Touch and go for Boris in Brexit barrier voteTop News | 12 Dec 2019
Prime Minister Boris Johnson vows to fight for every vote after polls predicted a close finish to Britain's general election aimed at settling the Brexit crisis.
Britons head to the polls today for the third time in four years, against a backdrop of political deadlock since a 2016 referendum which saw a majority opt to leave the European Union.
Parliament repeatedly refused to accept divorce terms that former prime minister Theresa May agreed with Brussels, forcing her out and bringing Johnson into the fray with a vow to deliver.
The former London mayor and foreign minister has been hammering home his "Get Brexit Done" message to win a majority which would enable him to get the deal approved.
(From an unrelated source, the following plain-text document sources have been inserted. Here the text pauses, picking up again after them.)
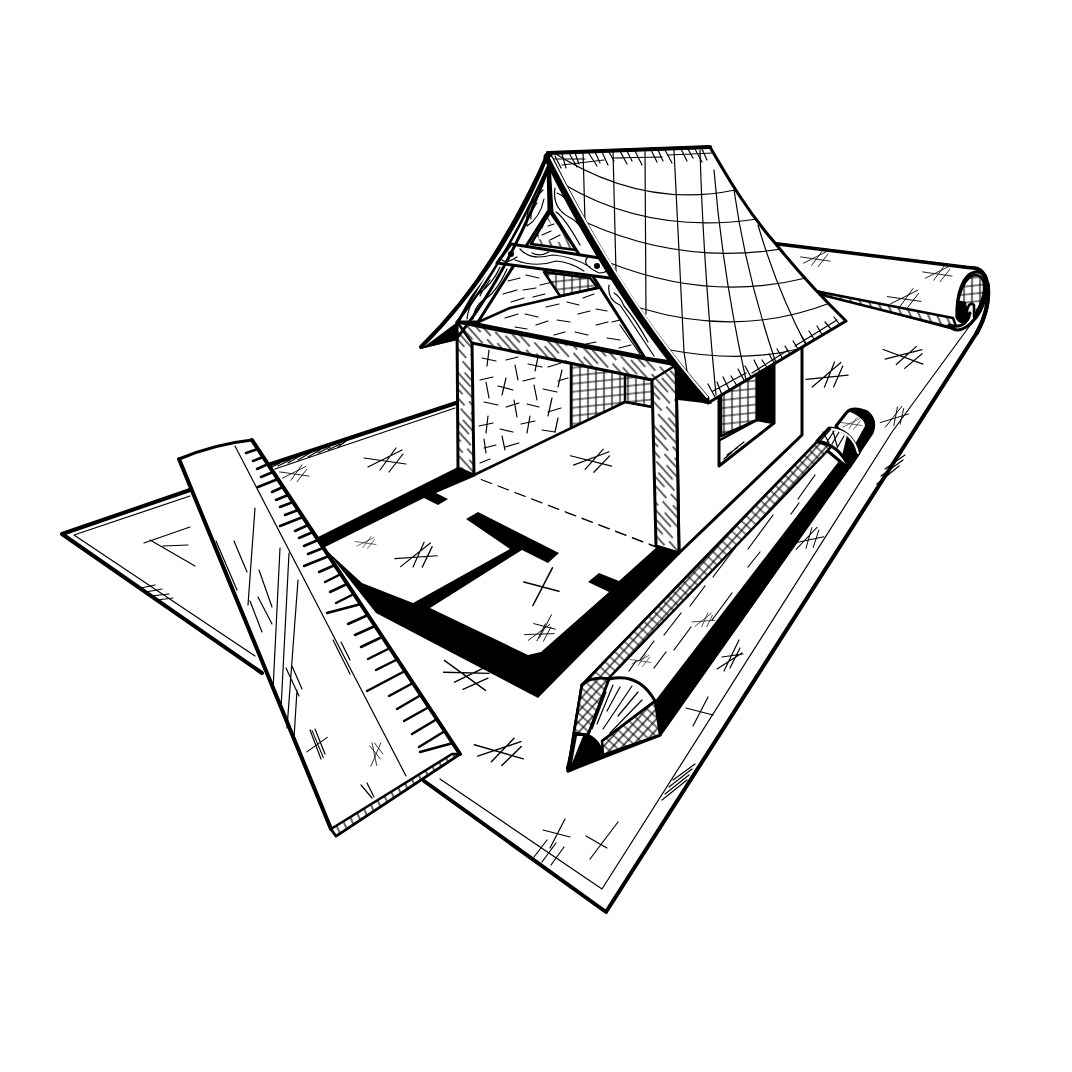
<!DOCTYPE html>
<html lang="en">
<head>
<meta charset="utf-8">
<title>House plan with ruler and pencil</title>
<style>
:root { --ink: #000; --paper: #fff; }
html, body { margin: 0; background: var(--paper); overflow: hidden; }
svg { display: block; width: 1072px; height: 1072px; }
path, line, circle, polygon { stroke-linejoin: round; stroke-linecap: round; }
.shape { fill: var(--paper); stroke: var(--ink); stroke-width: 3; }
.bold { fill: none; stroke: var(--ink); stroke-width: 4; }
.line { fill: none; stroke: var(--ink); stroke-width: 2.5; }
.fine { fill: none; stroke: var(--ink); stroke-width: 1.2; }
.blank { fill: var(--paper); }
.solid { fill: var(--ink); }
.net { fill: url(#net); stroke: var(--ink); stroke-width: 2.5; }
.lattice { fill: url(#lattice); stroke: var(--ink); stroke-width: 2.5; }
.slant { fill: url(#slant); stroke: var(--ink); stroke-width: 2.5; }
.grain { fill: url(#grain); stroke: var(--ink); stroke-width: 3; }
</style>
</head>
<body>
<svg viewBox="0 0 1072 1072" role="img" aria-label="House model on an unrolled floor plan with a ruler and a pencil">
<defs>
  <pattern id="net" width="8" height="8" patternUnits="userSpaceOnUse" patternTransform="skewY(-6)">
    <path class="blank" d="M0 0h8v8H0z"/><path class="fine" d="M0 4H8M4 0V8"/>
  </pattern>
  <pattern id="lattice" width="7" height="7" patternUnits="userSpaceOnUse" patternTransform="rotate(42)">
    <path class="blank" d="M0 0h7v7H0z"/><path class="fine" d="M0 3H7M3 0V7"/>
  </pattern>
  <pattern id="slant" width="8" height="8" patternUnits="userSpaceOnUse" patternTransform="rotate(-25)">
    <path class="blank" d="M0 0h8v8H0z"/><path class="fine" d="M4 0V8"/>
  </pattern>
  <pattern id="grain" width="11" height="34" patternUnits="userSpaceOnUse" patternTransform="rotate(-42)">
    <path class="blank" d="M0 0h11v34H0z"/><path class="fine" d="M3 0V24M8 10V34"/>
  </pattern>
  <g id="hash" class="fine"><path d="M-22 -3L20 3M-18 6L16 -11M-6 9L10 -13M3 11L17 -7"/></g>
  <g id="cross" class="fine"><path d="M-14 -3L13 4M-7 15L8 -14"/></g>
  <clipPath id="roof-area"><path d="M548 153L710 147C729 180 748 212 775 243Q808 284 846 321L708 403C650 340 594 240 548 153Z"/></clipPath>
  <clipPath id="room-area"><path d="M474 343L571 364V430L474 476Z"/></clipPath>
</defs>

<g id="plan-sheet">
  <path class="blank" d="M62 534L456 403L776 244L975 268Q995 280 984 314L606 912Z"/>
  <path class="bold" d="M190 490L62 534L262 673M424 781L606 912L976 334Q990 310 988 288Q986 267 970 268L776 244"/>
  <path class="bold" d="M268 465L456 403"/>
  <path class="fine" d="M190 496L74 535L255 656M440 779L602 889L892 432L974 320M275 469L455 408"/>
  <path class="fine" d="M268 469l12-6M278 466l12-6M288 463l12-7M298 460l12-7M308 457l12-7M318 453l12-6M328 450l12-6M338 447l8-6"/>
  <path class="fine" d="M141 588l14-3M146 592l16-3M151 596l18-2M157 600l16-2M662 800l25-20M665 794l24-19M669 787l23-18M673 780l22-16M877 484l22-18M881 476l22-16M885 469l20-14M534 857l13-17M542 862l14-19M551 865l13-18"/>
  <path class="fine" d="M144 543L190 527M150 540L195 566M163 546L188 545M717 669L742 653M722 657L743 654M724 671L739 640M730 668L740 648"/>
  <use href="#hash" x="386" y="461"/><use href="#hash" transform="translate(295 474) scale(.7)"/>
  <use href="#hash" x="828" y="377" transform="rotate(-14 828 377)"/>
  <use href="#hash" x="904" y="357" transform="rotate(12 904 357)"/>
  <use href="#hash" transform="translate(895 418) rotate(-25) scale(.7)"/>
  <use href="#hash" transform="translate(808 540) rotate(-20) scale(.8)"/>
  <use href="#hash" transform="translate(466 676) rotate(28) scale(1.2)"/>
  <use href="#hash" transform="translate(500 752) rotate(8) scale(1.2)"/>
  <use href="#cross" x="700" y="711"/><use href="#cross" x="557" y="833"/>
  <path class="fine" d="M586 836L607 848M590 859L618 822"/>
</g>

<g id="paper-roll">
  <path class="shape" d="M776 244L970 268Q986 268 986 290C985 310 972 329 955 329L815 291L790 270Z"/>
  <path class="slant" d="M815 291L953 318L957 329L826 296Z"/>
  <path class="shape" d="M957 317C956 295 963 273 976 272C988 271 988 291 981 307C974 325 958 337 949 325Q966 330 970 313"/>
  <path class="net" d="M957 318C956 296 965 275 976 275C986 276 986 291 980 305L974 317L974 305Q969 301 967 311L969 318Q962 326 957 318Z"/>
  <path class="solid" d="M957 300L966 302L969 320Q960 326 957 318Z"/>
  <path class="bold" d="M977 333Q990 309 988 285"/>
  <use href="#hash" transform="translate(816 259) scale(.7)"/>
  <use href="#hash" transform="translate(938 274) scale(.7)"/>
  <use href="#hash" transform="translate(905 299) scale(.8)"/>
</g>

<g id="floor-plan">
  <path class="solid" d="M300 546L458 467L478 475L436 493L448 499L438 505L424 498L325 547Z"/>
  <path class="solid" d="M326 550L362 583L413 603L510 549L466 519L478 512L559 553L548 563L522 550L430 608L528 655L541 652L609 592L588 582L599 573L619 581L658 546L680 554L538 698L376 613Z"/>
  <path class="line" d="M482 479L660 548" stroke-dasharray="10 8"/>
  <use href="#hash" transform="translate(366 543) scale(.5)"/>
  <use href="#hash" transform="translate(417 557) rotate(-12)"/>
  <use href="#cross" transform="translate(542 586) scale(1.3)"/>
  <use href="#cross" transform="translate(545 626) scale(.8)"/>
  <use href="#hash" transform="translate(540 634) rotate(-10) scale(.7)"/>
</g>

<g id="house">
  <path class="blank" d="M458 322L548 160L676 365V553L474 476L458 468Z"/>
  <g id="room">
    <path class="net" d="M571 360L652 380V407L625 402L571 430Z" stroke="none"/>
    <path class="blank" d="M474 476L625 403L652 408L656 546Z"/>
    <path class="line" d="M474 475L625 402L652 407"/>
    <path class="line" d="M625 376V402"/>
    <g class="fine" clip-path="url(#room-area)">
      <path d="M482 358l14 3M506 360l12-3M528 364l14 3M548 367l13-4M480 380l13-3M498 386l15 4M523 381l12-3M543 389l14 3M558 381l10-3M484 402l14 3M506 407l13-4M527 404l12 3M548 412l13-4M479 426l14-3M500 429l13 3M521 424l14-3M542 430l13 2M484 448l12-3M505 447l14-4M480 463l10-4"/>
      <path d="M489 350l-2 16M515 365l3 15M538 357l-3 14M562 370l-4 17M486 382l3 16M506 378l-4 17M534 385l3 15M552 398l-4 18M488 416l-2 17M514 400l3 17M530 416l-3 17M502 436l3 14M558 418l-3 14M484 439l2 14"/>
    </g>
    <use href="#hash" x="592" y="461" transform="rotate(6 592 461)"/>
  </g>
  <g id="attic">
    <path class="shape" d="M550 208L500 280L472 323L650 358Z"/>
    <path class="slant" d="M550 212L531 244L576 250Z"/>
    <path class="blank" d="M547 219L538 239L566 243Z"/>
    <path class="net" d="M544 272L590 278L598 288L560 296Z" stroke="none"/>
    <path class="line" d="M474 324L510 308L596 288"/>
    <path class="fine" d="M542 235l9-4M550 240l10-5M548 226l6-2M508 281l12-3M526 275l13 3M503 294l14-4M523 290l13-2M540 285l13-3M511 302l13-4M533 297l12-3M505 318l13-4M525 314l13 3M546 307l13-3M567 302l12 3M583 298l11-4M515 327l12 2M536 325l12-4M557 320l13 2M578 314l12-3M596 309l11 2M554 335l11-3M575 332l13 3M596 325l12-3M607 338l13 2M586 344l10-2M619 348l12-3M612 322l8-2"/>
  </g>
  <g id="timber">
    <path class="shape" d="M548 163L549 210L478 322L458 322Z"/>
    <path class="shape" d="M549 163L672 362L645 358L552 212Z"/>
    <path class="shape" d="M511 244L606 259L617 279L497 263Z"/>
    <path class="fine" d="M543 190Q524 208 527 226Q540 218 544 199M537 203Q530 212 531 219M500 267Q493 284 476 296Q468 307 467 319M507 269Q496 294 482 301Q474 308 473 319M490 280Q482 291 480 296M555 188Q552 208 569 217Q580 222 588 240M557 193Q566 196 570 207Q577 215 577 222M556 212Q565 218 580 245M609 285Q607 300 620 305Q627 315 640 335L654 356M614 293Q620 296 624 306Q636 320 648 342M620 325L640 354"/>
    <path class="fine" d="M520 249Q530 261 552 255Q572 256 590 267M515 260Q536 268 556 261Q570 262 584 271M532 253Q540 257 549 252M588 257Q580 264 599 273Q609 273 609 266M502 260Q507 264 517 257"/>
    <circle class="solid" cx="511" cy="254" r="3"/><circle class="solid" cx="597" cy="266" r="3"/>
  </g>
  <g id="side-wall">
    <path class="shape" d="M676 365L802 340V435L679 553Z"/>
    <path class="solid" d="M674 362L712 404L678 400Z"/>
    <path class="shape" d="M719 398V466L774 423V360Z"/>
    <path class="net" d="M721 395L757 372V420L721 436Z" stroke="none"/>
    <path class="solid" d="M757 372L775 360V424L756 420Z"/>
    <path class="line" d="M720 440L757 420L774 423"/>
    <path class="fine" d="M724 459l8-7M727 455l10-7M735 449l9-7"/>
  </g>
  <g id="front-frame">
    <path class="grain" d="M457 322L676 365L679 553L656 546L652 380L472 343L474 475L458 468Z"/>
    <path class="line" d="M457 322L472 343M676 365L652 380"/>
  </g>
  <g id="roof">
    <path class="shape" d="M548 153C520 215 480 290 421 347L456 339C495 292 530 220 549 166Z" fill="none" style="fill:none"/>
    <path class="blank" d="M548 153C520 215 480 290 421 347L428 345C487 286 524 219 550 162Z"/>
    <path class="solid" d="M421 349L456 323V340Z"/>
    <path class="bold" d="M548 153C525 213 481 288 421 347"/>
    <path class="line" d="M550 162C528 212 497 272 457 322"/>
    <path class="shape" d="M548 153L710 147C729 180 748 212 775 243Q808 284 846 321L708 403C650 340 594 240 548 153Z"/>
    <g class="fine" clip-path="url(#roof-area)">
      <path d="M548 149Q640 210 735 190M565 185Q650 235 757 219M585 222Q680 265 781 249M610 263Q710 302 806 278M640 308Q740 338 830 303M670 350Q750 365 812 345"/>
      <path d="M583 150L585 222M613 150L616 272M645 150L646 314M674 150L684 352L689 384M700 150Q703 260 716 395M714 170Q722 270 746 380M734 190Q746 275 776 363M758 225Q777 290 806 345"/>
      <path d="M555 156l6 12M562 154l4 14M569 153l8 14M575 153l4 11M588 152l9 14M595 152l5 11M602 152l6 13M609 152l5 9M620 151l7 13M627 151l5 10M635 151l7 14M651 150l6 12M658 150l5 11M665 150l7 13M681 149l6 12M688 149l5 9M695 149l7 13M702 149l5 11M550 159H585M562 165L604 160M612 158L662 157M668 155L713 153"/>
      <path d="M703 393l5 8M708 384l8 15M717 382l5 13M723 377l7 14M731 376l6 10M738 369l7 13M745 366l6 11M754 360l7 14M762 360l6 9M769 354l7 12M777 349l7 12M785 346l6 10M793 341l7 11M801 335l7 12M809 331l7 11M817 326l7 12M825 322l7 8M834 317l6 8M713 391L746 373M752 373L788 350M795 346L837 320"/>
    </g>
    <path class="bold" d="M548 153L710 147"/>
    <path d="M548 157C588 239 640 325 705 399" fill="none" stroke="var(--ink)" stroke-width="9"/>
    <path d="M551 158C593 240 646 327 707 397" fill="none" stroke="var(--paper)" stroke-width="2"/>
  </g>
</g>

<g id="pencil">
  <path class="shape" d="M817 442L848 468L660 735L568 771L582 685Z"/>
  <path class="lattice" d="M817 442L832 446L609 678L582 685Z"/>
  <path class="solid" d="M839 461L849 470L660 736L655 701Z"/>
  <path class="fine" d="M815 475l-17 24M799 503l-8 11M773 515l-25 34M760 552l-12 15M735 548l-22 29M732 593l-20 27M705 586l-15 20M691 627l-17 23M681 613l-17 22M666 652l-12 16M654 641l-14 19M636 661l-7 10M824 487l-14 19M785 541l-12 16"/>
  <use href="#hash" transform="translate(704 621) rotate(-12) scale(.55)"/>
  <use href="#hash" transform="translate(641 661) scale(.5)"/>
  <path class="shape" d="M582 685Q592 676 609 679Q639 672 655 701L660 735L603 755L568 771L574 733Z"/>
  <path class="lattice" d="M582 685Q592 676 609 679L588 735L574 733Z"/>
  <path class="lattice" d="M655 701L660 735L603 755L602 741Z"/>
  <path class="fine" d="M613 685L597 724M620 687L607 711M632 686L603 729M638 692L618 716M642 700L610 733M592 729L606 692"/>
  <path class="line" d="M609 679L588 735M655 701L602 741"/>
  <path class="solid" d="M574 733Q597 730 604 753L570 772Q564 771 567 764Z"/>
  <path class="blank" d="M577 736L583 736L572 763Z"/>
  <g id="eraser">
    <path class="shape" d="M836 426L847 412Q853 406 867 412Q877 420 872 433L858 454Z"/>
    <path class="solid" d="M848 411Q858 406 868 413Q877 421 872 434L859 452L855 444L865 426Q865 418 848 411Z"/>
    <use href="#hash" transform="translate(852 424) scale(.5)"/>
    <path class="shape" d="M817 441L829 428Q850 428 859 453L849 468Q840 445 817 441Z"/>
    <path class="solid" d="M847 435Q857 443 860 454L849 469L842 456Z"/>
    <path class="fine" d="M821 440l9-10M827 442l7-11M832 444l7-12M837 448l7-12M823 432l6 11M833 431l4 15"/>
    <path d="M832 429Q853 432 858 453" fill="none" stroke="var(--paper)" stroke-width="2"/>
  </g>
</g>

<g id="ruler">
  <path class="shape" d="M179 459Q215 444 252 440L460 754L336 836L331 829Z"/>
  <path class="slant" d="M331 829L452 754H460L336 836Z"/>
  <path class="bold" d="M252 440L460 754M179 459L331 829"/>
  <path class="fine" d="M235 446L406 776M255 508L248 605M280 548L273 690M289 553L281 709M298 580L287 728M297 690L294 738M216 541L237 590M234 541L247 572M259 570L272 607M258 597L272 624M250 601L262 632M286 668L299 696M292 666L302 689M333 640L350 674M341 642L350 660M361 785L372 798M367 783L374 797"/>
  <use href="#cross" transform="translate(317 744) rotate(-50) scale(.9)"/>
  <path class="fine" d="M310 730L321 759M315 729L325 754"/>
  <use href="#hash" transform="translate(376 754) rotate(-75) scale(.6)"/>
  <path class="line" d="M258 449l-12 4M263 457l-10 4M268 464l-11 5M273 472l-12 5M278 479l-20 8M283 487l-11 5M288 495l-12 5M293 502l-13 5M298 510l-13 5M303 517l-23 9M308 525l-13 6M313 532l-14 6M318 540l-14 6M323 548l-15 6"/>
  <path class="line" d="M329 556l-25 10M335 565l-16 7M341 574l-16 8M347 584l-17 8M354 594l-18 9M361 604l-34 9M368 615l-20 9M375 626l-20 9M382 637l-21 10M390 648l-22 11M398 659l-22 11M405 671l-38 20M413 683l-24 13M421 695l-24 14M429 707l-25 14M437 719l-25 15M445 731l-26 16M453 743l-33 9"/>
</g>
</svg>
</body>
</html>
He has vowed to take Britain out of the bloc by January 31.
But a closely watched poll showed his Conservative party's lead over the main opposition Labour party had narrowed.
The YouGov study said the Tories were on course for a 28-seat majority in the 650-seat House of Commons under Britain's first-past-the-post system.
On November 27, it forecast a 68-seat majority.
"The margin of error here could put the final number of Conservative seats from 311 to 367," YouGov said.
The lower end of that range would leave Britain with another hung parliament, where the biggest party does not have a majority, and the possibility of Brexit being delayed for years or even canceled in a second referendum.
It could also end the political career of Johnson - a sharply polarizing figure whose appeal to core Tory voters made him the logical choice to replace the increasingly hapless May.
"This could not be more critical. It could not be tighter," Johnson said while helping to load milk bottles onto delivery vehicles on the campaign trail in northern England. "We're fighting for every vote."
Labour leader Jeremy Corbyn, 70, is a passionate campaigner who confounded pollsters by coming within a whisker of winning the last election in 2017.
He has vowed to implement a radically left-wing program to overhaul public services that have been hit by a decade of austerity caused by the global financial meltdown of 2008-09. But his vague stance on Brexit and repeated accusations of anti-Semitism in Labour under his watch have weakened his appeal to voters, according to opinion polls.
Corbyn, who like Johnson is criss-crossing the country in a frantic bid for last-minute votes, told the undecided that they could vote for "hope" today. "We will put money in your pocket because you deserve it. The richest and big business will pay for it," he said.
Corbyn's proposal for Brexit is for Labour to strike a more EU-friendly agreement with Brussels, then put it up to a fresh referendum that includes the option of staying in the bloc.
Polling suggests Corbyn stands almost no chance of winning the election outright and would need smaller opposition support to become first Labour prime minister since Gordon Brown in 2010.
These include the pro-EU Scottish National Party and the Liberal Democrats, who have promised to cancel Brexit altogether.
Page 27: Omission in Boris spoof ad